In our case, they say the doomsday rock threatening our existence is the Internet, and the easily digestible, high-speed convenience it offers over a print product.
As someone who has made his living off newspapers for eight years, I can tell you these stories forecasting our demise are disconcerting and worrisome.
I also can tell you I don't believe them, not in the least.
Maybe that makes me naÃive, or a simpleton. Maybe that makes me, at 31, a curmudgeon resistant to change.
I hope that's not true, and I don't think it is.
I haven't ever gotten the memo about newspapers and the Internet being an odd couple that couldn't live peacefully together.
And, although the beautiful pastime of reading seems to be a lost art form to many, particularly to a younger, tech savvy generation, I believe with all my heart that it will return.
I believe people will read again, perhaps in greater numbers than ever, because a freethinking society's future depends on it.
At the Craig Daily Press, we do our best every day to embrace both mediums - print and the Internet.
Online we offer - at no cost to our readers - an outstanding Web site, www.craigdailypress.com, full of valuable news, information and advertising.
We're also posting breaking news stories, two to four videos per week, updated sports scores, and so on.
This, and our print product, is accomplished each day by the hardworking journalists, copy editors and designers I am blessed to work with. They work tirelessly, often times at the expense of their personal lives, to provide content to the community.
I have an unwavering faith in them and their dedication and talent, and you, the readers.
Simply put, our industry can't fail because it can't fail you, or them. That's what I believe, and I believe it so much that I'll stick with this lifelong marriage - me and community journalism - until they kick me out, or someone drags me from the building.
Until then, you'll see me in my office working.
This rant, however, has a purpose.
This is a way, perhaps long-winded, of telling you about changes to the Daily Press' print product.

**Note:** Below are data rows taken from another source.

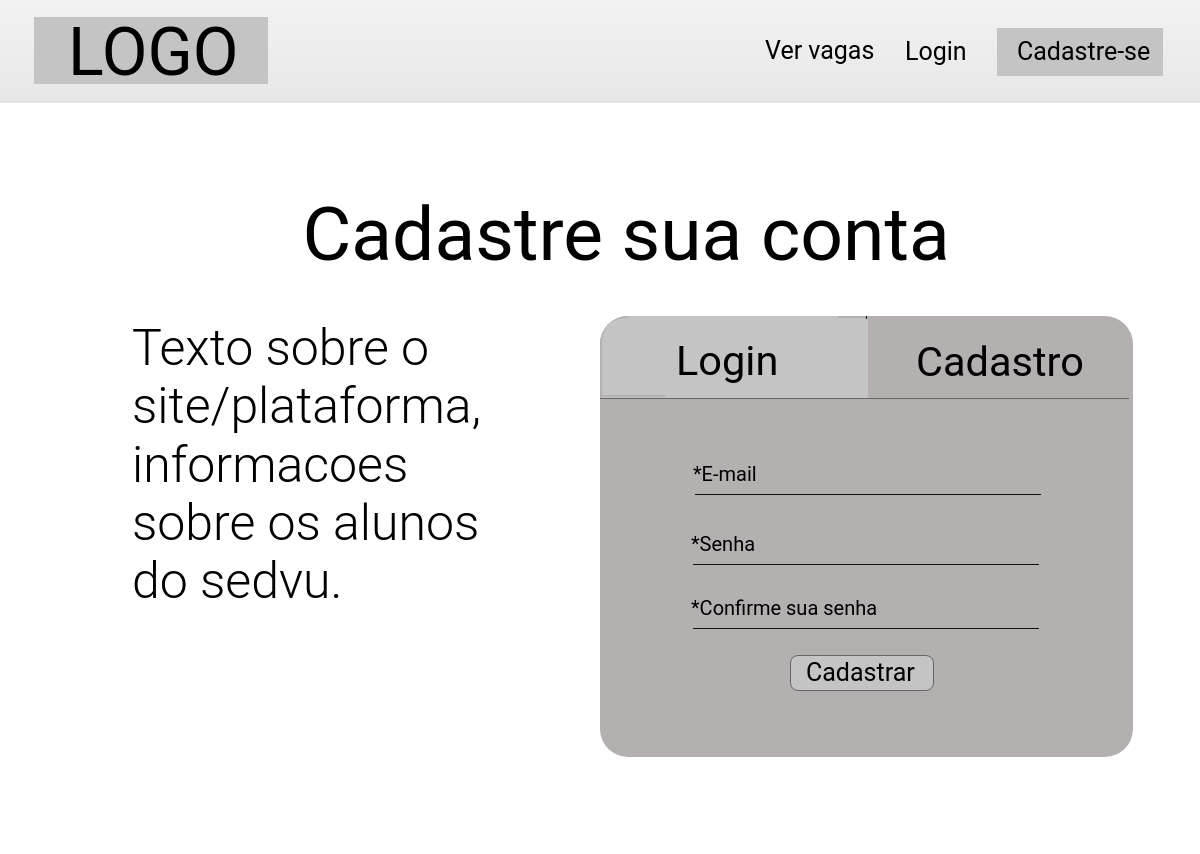
<!DOCTYPE html>
<html lang="pt-BR">
<head>
<meta charset="utf-8">
<title>Cadastre sua conta</title>
<style>
:root {
  --ink: #000;
  --paper: #fff;
  --bar-top: #f2f2f2;
  --bar-bottom: #e7e7e7;
  --block: #c4c4c4;
  --card: #b4b0af;
  --rule: #111;
  --divider: #666;
}
* { box-sizing: border-box; margin: 0; padding: 0; }
body {
  width: 1200px; height: 854px; overflow: hidden;
  background: var(--paper); color: var(--ink);
  font-family: Roboto, sans-serif;
}
a { color: inherit; text-decoration: none; white-space: nowrap; }
.topbar {
  display: flex; justify-content: space-between; align-items: flex-start;
  height: 103px; padding: 17px 37px 0 34px;
  background: linear-gradient(var(--bar-top), var(--bar-bottom));
}
.logo {
  width: 234px; height: 67px; padding-left: 34px;
  background: var(--block); font-size: 66.5px; line-height: 71px;
}
.menu {
  display: flex; align-items: center; height: 48px; margin-top: 11px;
  font-size: 25px; line-height: 30px;
}
.menu .jobs { width: 140px; padding: 0 0 2px 1px; }
.menu .login { width: 93px; padding: 0 0 1px 1px; }
.menu .signup {
  width: 166px; height: 48px; padding-left: 20px;
  background: var(--block); line-height: 48px;
}
h1 {
  margin: 87px 0 0 302.5px; white-space: nowrap;
  font-size: 75px; font-weight: 400; line-height: 88px;
}
.content {
  display: flex; justify-content: space-between; align-items: flex-start;
  margin-top: 38px; padding: 0 67px 0 132px;
}
.intro {
  padding-top: 3px; white-space: nowrap;
  font-size: 50px; font-weight: 300; line-height: 58.3px;
}
.card {
  position: relative; width: 533px; height: 441px; overflow: hidden;
  border-radius: 28px; background: var(--card);
}
.tabs {
  display: flex; width: 529px; border-bottom: 1px solid var(--divider);
  font-size: 41.5px; line-height: 82px;
}
.tab { height: 82px; padding-top: 4px; }
.tab-login { width: 268px; padding-left: 76px; background: var(--block); }
.tab-signup { padding: 5px 0 0 48px; }
.tab-edge { position: absolute; left: 0; top: 0; }
.form { display: flex; flex-direction: column; padding: 63px 0 0 93px; }
.field {
  width: 346px; height: 33px; border-bottom: 1px solid var(--rule);
  font-size: 20px; line-height: 24px; text-indent: -2px;
}
.email { margin-left: 2px; }
.password { margin-top: 37px; }
.confirm { margin-top: 31px; }
.submit {
  width: 144px; height: 36px; margin: 26px 0 0 97px; padding-left: 15px;
  border: 1px solid var(--divider); border-radius: 8px;
  background: var(--block); font-size: 25px; line-height: 34px;
}
</style>
</head>
<body>
<header class="topbar">
  <a class="logo" href="#">LOGO</a>
  <nav class="menu">
    <a class="jobs" href="#">Ver vagas</a>
    <a class="login" href="#">Login</a>
    <a class="signup" href="#">Cadastre-se</a>
  </nav>
</header>
<main>
  <h1>Cadastre sua conta</h1>
  <div class="content">
    <p class="intro">Texto sobre o<br>site/plataforma,<br>informacoes<br>sobre os alunos<br>do sedvu.</p>
    <section class="card">
      <nav class="tabs">
        <a class="tab tab-login" href="#">Login</a>
        <a class="tab tab-signup" href="#">Cadastro</a>
      </nav>
      <svg class="tab-edge" width="268" height="83" aria-hidden="true">
        <path d="M1 82V28Q1 1 28 1M1 80H65M238 1H268" fill="none" stroke="#b4b0af" stroke-width="2"/>
        <rect x="266" y="0" width="1" height="3" fill="#111"/>
      </svg>
      <div class="form">
        <p class="field email">*E-mail</p>
        <p class="field password">*Senha</p>
        <p class="field confirm">*Confirme sua senha</p>
        <a class="submit" href="#">Cadastrar</a>
      </div>
    </section>
  </div>
</main>
</body>
</html>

The changes are important, reader friendly and further proof that your newspaper cares just as much about the print edition as it does the Internet.
You may have noticed small tweaks to today's front page. They are primarily new design elements that we believe give the paper a fresher, cleaner look.
Inside, you'll see we have moved our community calendar from page 4 to page 2, down the right rail. This is one of the most well-read and used items in our paper, and its placement on page 2 is deserving.
The biggest change comes on page 4.
On Tuesdays and Thursdays, the newspaper will publish milestones - wedding, engagement, anniversary and birth announcements and photographs - on this page.
Death notices also will go on page 4, though they still will appear throughout the week as they are submitted.
Information about how to submit or deliver those announcements to the newspaper also is on the page.
Overall, the Daily Press staff is pleased to bring these changes to you, which we feel make our product better for you, the readers, who give us all the reason we need to make our product as sharp and relevant as possible.
Thank you for reading the Daily Press, and please feel free to contact us with concerns or comments.